As urban sprawl continues to creep across the country’s landscape, one of the main caualities has been the visibility of the night sky. it has become increasingly difficult to get away from the lights of developments and strip malls and in many areas it has become impossible to see more than a few stars at night.
The remedy? Arches National Monument in Utah, the only place in the lower 48 states certified by the International Dark-Sky Association as a national light preserve. This means that, due to the park’s distance from city lights and the adherence of any nearby facilities to the IDSA’s strict light-emissions policies, the area holds claim to the biggest, clearest sky in the country and is the ideal place for star-gazing. For an added bonus, make a night of it by packing a sleeping bag and camping under the Milky Way amongst the park’s name-sake natural limestone arches.
See Something New
Another negative result that has come with the ease of access to information available through the internet is the sense that there is nothing new to see or discover in the world. To experience something wholly unique and otherworldly, bundle up and head to Fairbanks, Alaska to view the Aurora Borealis in the night sky. The Aurora, better known as the Northern Lights, is a natural colored light show caused by charged particles colliding with the earth’s magnetosphere that flows and dances in the sky and can only be seen in the extreme north. Several area tour groups offer special Aurora Borealis packages to see the phenomenon and suggest that the best time to plan a trip to see them is between December and March when the nights are longest and the sky the darkest.
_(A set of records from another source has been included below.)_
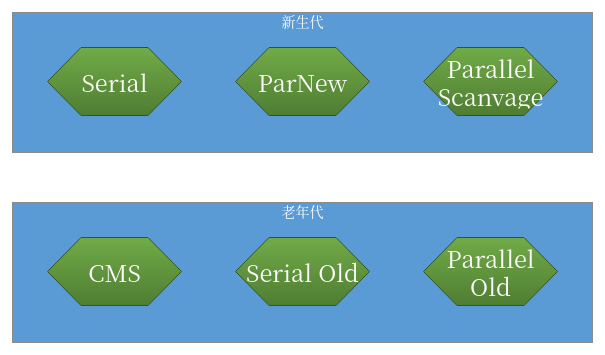
<!DOCTYPE html>
<html lang="zh-CN">
<head>
<meta charset="utf-8">
<title>新生代 / 老年代</title>
<style>
:root {
  --panel: #5b9bd5;
  --panel-line: #8b8b88;
  --hex-top: #71ab48;
  --hex-bottom: #4f7d32;
  --hex-line: #35541f;
  --text: #fff;
}
* { box-sizing: border-box; margin: 0; }
body {
  width: 605px;
  height: 355px;
  overflow: hidden;
  padding: 12px;
  display: flex;
  flex-direction: column;
  gap: 49px;
  background: #fff;
  color: var(--text);
  font-family: "Noto Serif CJK SC", "Noto Serif CJK JP", "Noto Serif", serif;
}
.generation {
  position: relative;
  flex: none;
  width: 581px;
  height: 141px;
  padding: 34px;
  background: var(--panel);
  border: 1px solid var(--panel-line);
}
.generation h2 {
  position: absolute;
  top: -1px;
  left: 0;
  width: 100%;
  font-size: 14px;
  font-weight: 400;
  line-height: 18px;
  text-align: center;
}
.collectors {
  display: grid;
  grid-template-columns: repeat(3, 135px);
  gap: 53px;
  padding: 0;
  list-style: none;
}
.collector {
  position: relative;
  height: 69px;
  display: flex;
  align-items: center;
  justify-content: center;
}
.collector svg {
  position: absolute;
  inset: 0;
  width: 135px;
  height: 69px;
}
.collector span {
  position: relative;
  font-size: 23.6px;
  line-height: 28px;
  text-align: center;
  white-space: nowrap;
}
.collector .clipped { clip-path: inset(0 -4px 1px); }
.palette { position: absolute; width: 0; height: 0; }
</style>
</head>
<body>
<svg class="palette" aria-hidden="true">
  <defs>
    <linearGradient id="green" x1="0" y1="0" x2="0" y2="1">
      <stop offset="0" stop-color="var(--hex-top)"/>
      <stop offset="1" stop-color="var(--hex-bottom)"/>
    </linearGradient>
    <polygon id="hexagon" points="0.5,34.5 34,0.5 101,0.5 134.5,34.5 101,68.5 34,68.5" fill="url(#green)" stroke="var(--hex-line)"/>
  </defs>
</svg>
<section class="generation">
  <h2>新生代</h2>
  <ul class="collectors">
    <li class="collector"><svg aria-hidden="true"><use href="#hexagon"/></svg><span>Serial</span></li>
    <li class="collector"><svg aria-hidden="true"><use href="#hexagon"/></svg><span>ParNew</span></li>
    <li class="collector"><svg aria-hidden="true"><use href="#hexagon"/></svg><span class="clipped">Parallel<br>Scanvage</span></li>
  </ul>
</section>
<section class="generation">
  <h2>老年代</h2>
  <ul class="collectors">
    <li class="collector"><svg aria-hidden="true"><use href="#hexagon"/></svg><span>CMS</span></li>
    <li class="collector"><svg aria-hidden="true"><use href="#hexagon"/></svg><span>Serial Old</span></li>
    <li class="collector"><svg aria-hidden="true"><use href="#hexagon"/></svg><span>Parallel<br>Old</span></li>
  </ul>
</section>
</body>
</html>
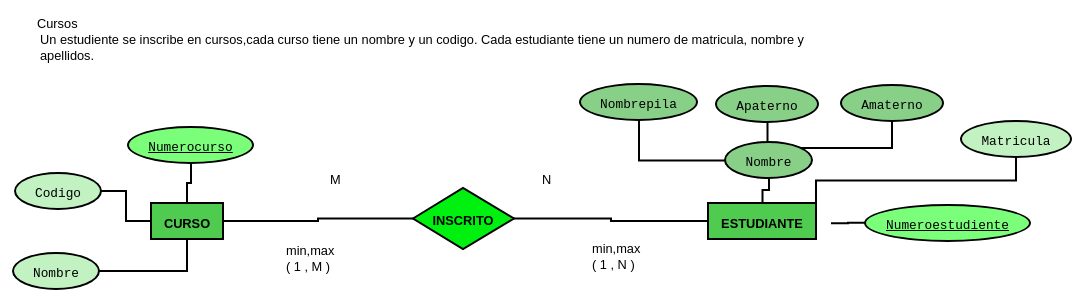
<!DOCTYPE html>
<html lang="es">
<head>
<meta charset="utf-8">
<title>Cursos: diagrama entidad-relación</title>
<style>
:root {
  --ink: #000;
  --paper: #fff;
  --entity: #4fcc4f;
  --relation: #00f010;
  --key: #7bff7b;
  --simple: #c2f2c2;
  --composite: #88cf88;
}
* { box-sizing: border-box; margin: 0; }
html, body { width: 1084px; height: 304px; overflow: hidden; background: var(--paper); }
body { color: var(--ink); font: 12.8px/16px "Liberation Sans", Arial, sans-serif; }
.diagram { position: relative; width: 1084px; height: 304px; overflow: hidden; }
.statement { position: absolute; left: 37px; top: 16px; white-space: nowrap; }
.statement h1 { font-size: inherit; font-weight: 400; }
.statement p { padding-left: 3px; }
.links { position: absolute; left: 0; top: 0; fill: none; stroke: var(--ink); stroke-width: 2; }
.links polygon { fill: var(--relation); }
.node {
  position: absolute;
  left: var(--x); top: var(--y); width: var(--w); height: 38px;
  display: flex; align-items: center; justify-content: center;
  padding-top: 5px;
  border: 2px solid var(--ink);
  white-space: nowrap;
}
.attribute { border-radius: 50%; background: var(--simple); font-family: "Liberation Mono", monospace; }
.key { background: var(--key); text-decoration: underline; }
.composite { background: var(--composite); }
.entity { background: var(--entity); font-weight: 700; }
.relation { position: absolute; left: 412px; top: 213px; width: 102px; text-align: center; font-weight: 700; }
.label { position: absolute; left: var(--x); top: var(--y); white-space: nowrap; }
</style>
</head>
<body>
<main class="diagram">
  <header class="statement">
    <h1>Cursos</h1>
    <p>Un estudiente se inscribe en cursos,cada curso tiene un nombre y un codigo. Cada estudiante tiene un numero de matricula, nombre y<br>apellidos.</p>
  </header>

  <svg class="links" width="1084" height="304" viewBox="0 0 1084 304" aria-hidden="true">
    <polyline points="191,162 191,183 187,183 187,204"/>
    <polyline points="100,191 126,191 126,221 152,221"/>
    <polyline points="99,271 187,271 187,238"/>
    <polyline points="223,221 318,221 318,218.5 414,218.5"/>
    <polyline points="512,218.5 611,218.5 611,221 709,221"/>
    <polyline points="639,120 639,160.5 727,160.5"/>
    <polyline points="767.5,121 767.5,144"/>
    <polyline points="892,120 892,148 798,148"/>
    <polyline points="769,178 769,190 762.5,190 762.5,204"/>
    <polyline points="1016,157 1016,180.5 816,180.5 816,204"/>
    <polyline points="831,223.3 848,223.3 848,222.7 867,222.7"/>
    <polygon points="413,218.5 463,188 514,218.5 463,249"/>
  </svg>

  <div class="node attribute key" style="--x:127px;--y:126px;--w:127px">Numerocurso</div>
  <div class="node attribute" style="--x:14px;--y:172px;--w:88px">Codigo</div>
  <div class="node attribute" style="--x:12px;--y:252px;--w:88px">Nombre</div>
  <div class="node entity" style="--x:150px;--y:202px;--w:74px">CURSO</div>

  <div class="label" style="--x:330px;--y:172px">M</div>
  <div class="label" style="--x:286px;--y:243px">min,max<br>( 1 , M )</div>
  <div class="relation">INSCRITO</div>
  <div class="label" style="--x:542px;--y:172px">N</div>
  <div class="label" style="--x:592px;--y:241px">min,max<br>( 1 , N )</div>

  <div class="node attribute composite" style="--x:579px;--y:83px;--w:119px">Nombrepila</div>
  <div class="node attribute composite" style="--x:715px;--y:85px;--w:104px">Apaterno</div>
  <div class="node attribute composite" style="--x:840px;--y:84px;--w:104px">Amaterno</div>
  <div class="node attribute composite" style="--x:724px;--y:141px;--w:89px">Nombre</div>
  <div class="node attribute" style="--x:960px;--y:120px;--w:112px">Matricula</div>
  <div class="node attribute key" style="--x:864px;--y:204px;--w:167px">Numeroestudiente</div>
  <div class="node entity" style="--x:707px;--y:202px;--w:110px">ESTUDIANTE</div>
</main>
</body>
</html>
If Alaska is too far of a drive, for another unique experience try going to Southeastern Kentucky’s Cumberland Falls State Park. On a clear night here, mist from the park’s name-sake falls rises from the water and is struck by the light of the moon, creating a phenomenon known as a ‘moonbow,’ the equivalent of a rainbow produced by moonbeams. Because of the very specific circumstances required for a moonbow to form, Cumberland Falls is promoted as the only place in the Western Hemisphere that one can be viewed.
Recharge Your Brain
Finally, one the most disturbing things that technology seems to be changing is the human brain. There is new evidence that suggests that, by changing the way that people are accustomed to receiving and sharing information, the internet is actually changing the way they think and process information.
In order to repair and rejuvenate your brain, why not take a cue from one America’s greatest writers? Leave your laptop at home, pack a few books and head to Key West Florida, former home of Ernest Hemingway. Having spent many years of his life in Key West’s quiet, tropical climate, it is popularly believed that Hemingway wrote up to 70 percent of his works, including ‘For Whom the Bell Tolls’ and ‘The Snows of Kilimanjaro’ while he lived here. The area’s island pace provides a welcome respite from the constantly-moving world further inland and provides a much needed opportunity to live like people did before email and iPhones made the world more “convenient.” Do a crossword puzzle, read a book, relax; you can check your voicemail when you get back.
Recommended For YouView More in Reject Apathy
- > Afghan Courts Just Canceled the Death Sentences of Men Involved in the Brutal Mob Killing of a Woman
- > OK, So This Is the Best Image from Chris Pratt’s Raptor Pose Meme
- > Trailer: This Steve Jobs Movie Looks Intense
- > This Saudi Prince Has Just Pledged to Donate His $32 Billion Fortune to Charities
- > The Washington D.C. Navy Yard Is on Lockdown